US President Donald Trump and Philippine leader Rodrigo Duterte may or may not have discussed the controversial issue of human rights during their first formal meeting on Monday, but they undoubtedly hit it off.
Trump and Duterte’s representatives were at odds on whether the topics of human rights violations or extrajudicial killings were discussed during the bilateral talks on the sides of the ASEAN summit in Manila.
But the camps were in agreement that the rapport between Trump and Duterte was “warm and friendly,” and that the Philippine-US relationship was “great.”
During a leaders’ dinner on Sunday, the two sat at the same table and were seen laughing together. Duterte even belted out a Filipino love song at the encouragement of Trump.
While Trump did not respond to questions shouted by reporters on whether he raised human rights at their meeting on Monday, White House Press Secretary Sarah Huckabee Sanders said the topic came up in the discussions – “briefly.”
“The conversation focused on IS, illegal drugs and trade,” she said. “Human rights briefly came up in the context of the Philippines’ fight against illegal drugs.”
But Philippine presidential spokesman Harry Roque told reporters that Trump did not raise concerns about human rights during the 40-minute meeting, which he described as “frank.”
“The US president appeared sympathetic and did not have any official position on the matter, and was merely nodding his head, indicating that he understood the domestic problem that we faced on drugs,” Roque said.
When asked about Sanders’ statement, Roque told reporters: “There was no mention of human rights. There was no mention of extrajudicial killings.”
“There was only a rather lengthy discussion on the Philippines’ war on drugs with President Duterte doing most of the explaining,” he added.
US lawmakers and human rights groups have urged Trump to express concern about the killings related to the anti-drug campaign of the Duterte administration, which has left thousands dead.
His silence could be construed as a tacit approval of the widely criticised campaign, whose victims have so far included teenagers, women and former drug addicts who had previously surrendered.
When reporters tried to press Trump on the issue, Duterte told the media: “Whoa, whoa. This is not a press statement. This is the bilateral meeting.”
Trump only had good words for Duterte at the meeting between the US and the 10-member Association of South-East Asian Nations, even referring to the Philippine president by his first name.
“Rodrigo, I would like to commend you on your success as ASEAN chair at this very critical moment in time and in the association’s history – such an important event,” he said. “And I want to thank you for your incredible hospitality.”
In their bilateral meeting, Trump told Duterte that the US and the Philippines have “a great relationship.”

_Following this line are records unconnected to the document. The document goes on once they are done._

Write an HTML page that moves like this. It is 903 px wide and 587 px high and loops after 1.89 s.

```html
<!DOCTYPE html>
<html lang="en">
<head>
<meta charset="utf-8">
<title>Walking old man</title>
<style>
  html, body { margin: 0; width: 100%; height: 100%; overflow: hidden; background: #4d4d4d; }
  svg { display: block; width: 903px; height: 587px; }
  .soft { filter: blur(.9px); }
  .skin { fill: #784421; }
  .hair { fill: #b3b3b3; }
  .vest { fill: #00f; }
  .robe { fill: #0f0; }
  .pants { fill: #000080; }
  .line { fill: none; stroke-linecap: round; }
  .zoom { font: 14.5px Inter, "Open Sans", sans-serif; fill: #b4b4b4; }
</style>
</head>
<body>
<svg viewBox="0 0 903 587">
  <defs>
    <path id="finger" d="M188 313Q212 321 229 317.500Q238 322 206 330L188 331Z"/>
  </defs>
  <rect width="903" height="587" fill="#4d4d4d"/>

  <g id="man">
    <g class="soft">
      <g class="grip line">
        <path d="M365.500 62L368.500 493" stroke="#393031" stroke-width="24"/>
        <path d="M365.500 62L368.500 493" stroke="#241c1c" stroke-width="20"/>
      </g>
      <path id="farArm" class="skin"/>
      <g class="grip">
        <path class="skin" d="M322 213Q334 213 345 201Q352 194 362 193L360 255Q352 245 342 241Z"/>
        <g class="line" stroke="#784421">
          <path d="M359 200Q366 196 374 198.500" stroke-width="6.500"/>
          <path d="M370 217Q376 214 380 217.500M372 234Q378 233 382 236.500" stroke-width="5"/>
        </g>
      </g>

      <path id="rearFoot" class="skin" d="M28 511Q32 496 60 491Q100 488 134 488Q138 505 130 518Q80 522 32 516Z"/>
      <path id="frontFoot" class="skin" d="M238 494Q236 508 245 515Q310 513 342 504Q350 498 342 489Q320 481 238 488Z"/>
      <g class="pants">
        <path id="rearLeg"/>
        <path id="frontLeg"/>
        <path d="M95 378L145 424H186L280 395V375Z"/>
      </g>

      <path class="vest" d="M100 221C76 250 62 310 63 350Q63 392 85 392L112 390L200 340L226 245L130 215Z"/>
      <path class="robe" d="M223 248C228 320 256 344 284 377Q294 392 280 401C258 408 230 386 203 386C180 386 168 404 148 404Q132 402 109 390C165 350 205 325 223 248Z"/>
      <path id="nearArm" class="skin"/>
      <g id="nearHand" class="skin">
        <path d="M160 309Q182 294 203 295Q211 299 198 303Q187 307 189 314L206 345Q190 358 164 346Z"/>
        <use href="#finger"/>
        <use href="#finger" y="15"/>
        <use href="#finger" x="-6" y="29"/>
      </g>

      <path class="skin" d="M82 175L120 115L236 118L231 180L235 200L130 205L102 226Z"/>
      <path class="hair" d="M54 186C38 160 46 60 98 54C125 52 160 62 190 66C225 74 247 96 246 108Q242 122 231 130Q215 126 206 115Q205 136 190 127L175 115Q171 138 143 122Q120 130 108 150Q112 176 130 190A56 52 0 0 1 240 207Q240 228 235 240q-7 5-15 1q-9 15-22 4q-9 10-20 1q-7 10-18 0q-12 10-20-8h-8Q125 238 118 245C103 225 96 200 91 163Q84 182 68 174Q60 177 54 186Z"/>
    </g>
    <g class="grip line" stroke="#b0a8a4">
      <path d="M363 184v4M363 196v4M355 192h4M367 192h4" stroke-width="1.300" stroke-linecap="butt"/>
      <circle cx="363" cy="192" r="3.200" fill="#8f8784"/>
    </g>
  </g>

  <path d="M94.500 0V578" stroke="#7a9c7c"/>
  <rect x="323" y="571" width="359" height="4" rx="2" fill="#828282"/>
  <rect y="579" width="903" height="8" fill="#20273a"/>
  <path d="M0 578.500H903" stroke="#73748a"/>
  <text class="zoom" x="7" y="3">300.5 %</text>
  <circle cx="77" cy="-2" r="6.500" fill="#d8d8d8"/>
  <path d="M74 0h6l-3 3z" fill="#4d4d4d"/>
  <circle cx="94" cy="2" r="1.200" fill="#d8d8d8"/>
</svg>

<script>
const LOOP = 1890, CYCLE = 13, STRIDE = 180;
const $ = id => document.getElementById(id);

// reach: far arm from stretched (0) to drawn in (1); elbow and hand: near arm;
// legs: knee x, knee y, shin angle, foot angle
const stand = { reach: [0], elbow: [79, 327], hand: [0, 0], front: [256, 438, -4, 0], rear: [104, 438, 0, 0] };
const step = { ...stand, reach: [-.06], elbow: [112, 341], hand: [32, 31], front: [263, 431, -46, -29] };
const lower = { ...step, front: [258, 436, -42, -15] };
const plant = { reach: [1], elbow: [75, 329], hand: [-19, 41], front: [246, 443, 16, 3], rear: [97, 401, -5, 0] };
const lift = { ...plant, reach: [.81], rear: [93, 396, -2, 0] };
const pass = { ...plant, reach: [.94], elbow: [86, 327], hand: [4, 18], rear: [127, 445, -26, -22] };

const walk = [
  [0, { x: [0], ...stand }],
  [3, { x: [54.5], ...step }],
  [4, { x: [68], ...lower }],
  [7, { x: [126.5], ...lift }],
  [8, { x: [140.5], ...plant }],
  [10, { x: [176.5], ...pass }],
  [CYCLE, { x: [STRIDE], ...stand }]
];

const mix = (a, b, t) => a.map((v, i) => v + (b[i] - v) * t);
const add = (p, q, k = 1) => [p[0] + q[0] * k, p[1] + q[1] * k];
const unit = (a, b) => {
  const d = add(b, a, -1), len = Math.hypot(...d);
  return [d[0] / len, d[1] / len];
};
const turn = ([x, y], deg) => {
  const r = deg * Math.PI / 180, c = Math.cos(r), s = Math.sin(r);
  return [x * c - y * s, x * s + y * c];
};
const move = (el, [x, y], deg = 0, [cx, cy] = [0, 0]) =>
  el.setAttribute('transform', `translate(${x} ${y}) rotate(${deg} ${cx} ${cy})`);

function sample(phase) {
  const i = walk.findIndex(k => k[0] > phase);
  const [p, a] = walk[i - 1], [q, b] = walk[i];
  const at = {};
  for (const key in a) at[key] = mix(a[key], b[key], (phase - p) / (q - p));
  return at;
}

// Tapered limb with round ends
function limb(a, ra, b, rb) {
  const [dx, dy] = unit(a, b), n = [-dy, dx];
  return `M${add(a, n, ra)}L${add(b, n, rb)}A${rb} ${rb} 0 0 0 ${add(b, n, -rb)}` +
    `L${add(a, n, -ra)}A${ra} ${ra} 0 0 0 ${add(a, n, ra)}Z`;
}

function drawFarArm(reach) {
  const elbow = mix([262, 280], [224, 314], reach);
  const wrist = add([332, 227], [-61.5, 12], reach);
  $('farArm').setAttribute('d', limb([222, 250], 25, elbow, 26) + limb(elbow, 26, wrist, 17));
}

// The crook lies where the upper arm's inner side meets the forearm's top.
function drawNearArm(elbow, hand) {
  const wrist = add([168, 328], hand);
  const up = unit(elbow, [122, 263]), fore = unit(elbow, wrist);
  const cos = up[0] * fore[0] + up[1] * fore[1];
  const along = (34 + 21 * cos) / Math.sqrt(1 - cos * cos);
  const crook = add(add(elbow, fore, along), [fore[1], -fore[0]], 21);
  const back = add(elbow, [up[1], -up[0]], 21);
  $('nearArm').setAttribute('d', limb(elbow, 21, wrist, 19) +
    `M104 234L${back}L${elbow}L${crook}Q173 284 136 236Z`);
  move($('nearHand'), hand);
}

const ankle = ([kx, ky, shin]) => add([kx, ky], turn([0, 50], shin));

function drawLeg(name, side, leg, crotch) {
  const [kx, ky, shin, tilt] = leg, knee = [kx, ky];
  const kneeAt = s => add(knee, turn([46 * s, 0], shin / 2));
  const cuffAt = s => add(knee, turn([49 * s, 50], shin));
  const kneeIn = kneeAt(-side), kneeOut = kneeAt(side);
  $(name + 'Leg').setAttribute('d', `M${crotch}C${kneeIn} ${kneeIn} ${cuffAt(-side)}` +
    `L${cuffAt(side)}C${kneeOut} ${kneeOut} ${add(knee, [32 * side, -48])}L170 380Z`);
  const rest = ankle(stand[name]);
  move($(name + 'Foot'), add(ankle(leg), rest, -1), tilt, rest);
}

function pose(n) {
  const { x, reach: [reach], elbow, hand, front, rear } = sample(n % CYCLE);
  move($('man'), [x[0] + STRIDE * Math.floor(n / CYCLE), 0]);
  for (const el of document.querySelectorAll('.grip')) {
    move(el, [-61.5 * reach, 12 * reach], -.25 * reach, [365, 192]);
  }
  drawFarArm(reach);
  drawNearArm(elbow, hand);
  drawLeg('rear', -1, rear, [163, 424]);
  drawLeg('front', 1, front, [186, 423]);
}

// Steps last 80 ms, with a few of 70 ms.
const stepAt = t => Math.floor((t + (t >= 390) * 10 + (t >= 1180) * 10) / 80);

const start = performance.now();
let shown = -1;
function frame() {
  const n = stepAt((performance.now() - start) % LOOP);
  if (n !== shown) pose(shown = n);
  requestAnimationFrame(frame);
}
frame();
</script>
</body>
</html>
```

Duterte reiterated that the alliance with America “has always been very strong and very important,” Roque said, despite “sour points” after former president Barack Obama criticised the Philippine government’s drug war.
“There would be a marked difference in the relations between President Trump and President Duterte,” he added about their connection, with Philippine media has referred to as a blossoming “bromance.”
At least 3,850 people have been killed in police operations against drug suspects between the time when Duterte came into office on June 30, 2016, and September 16, 2017, according to police data. Police said those killed fought back when arrested.
Aside from those killed in police operations, authorities are also investigating the deaths of nearly 11,000 people to determine if their killings were related to illegal drugs and carried out by hired or vigilante killers.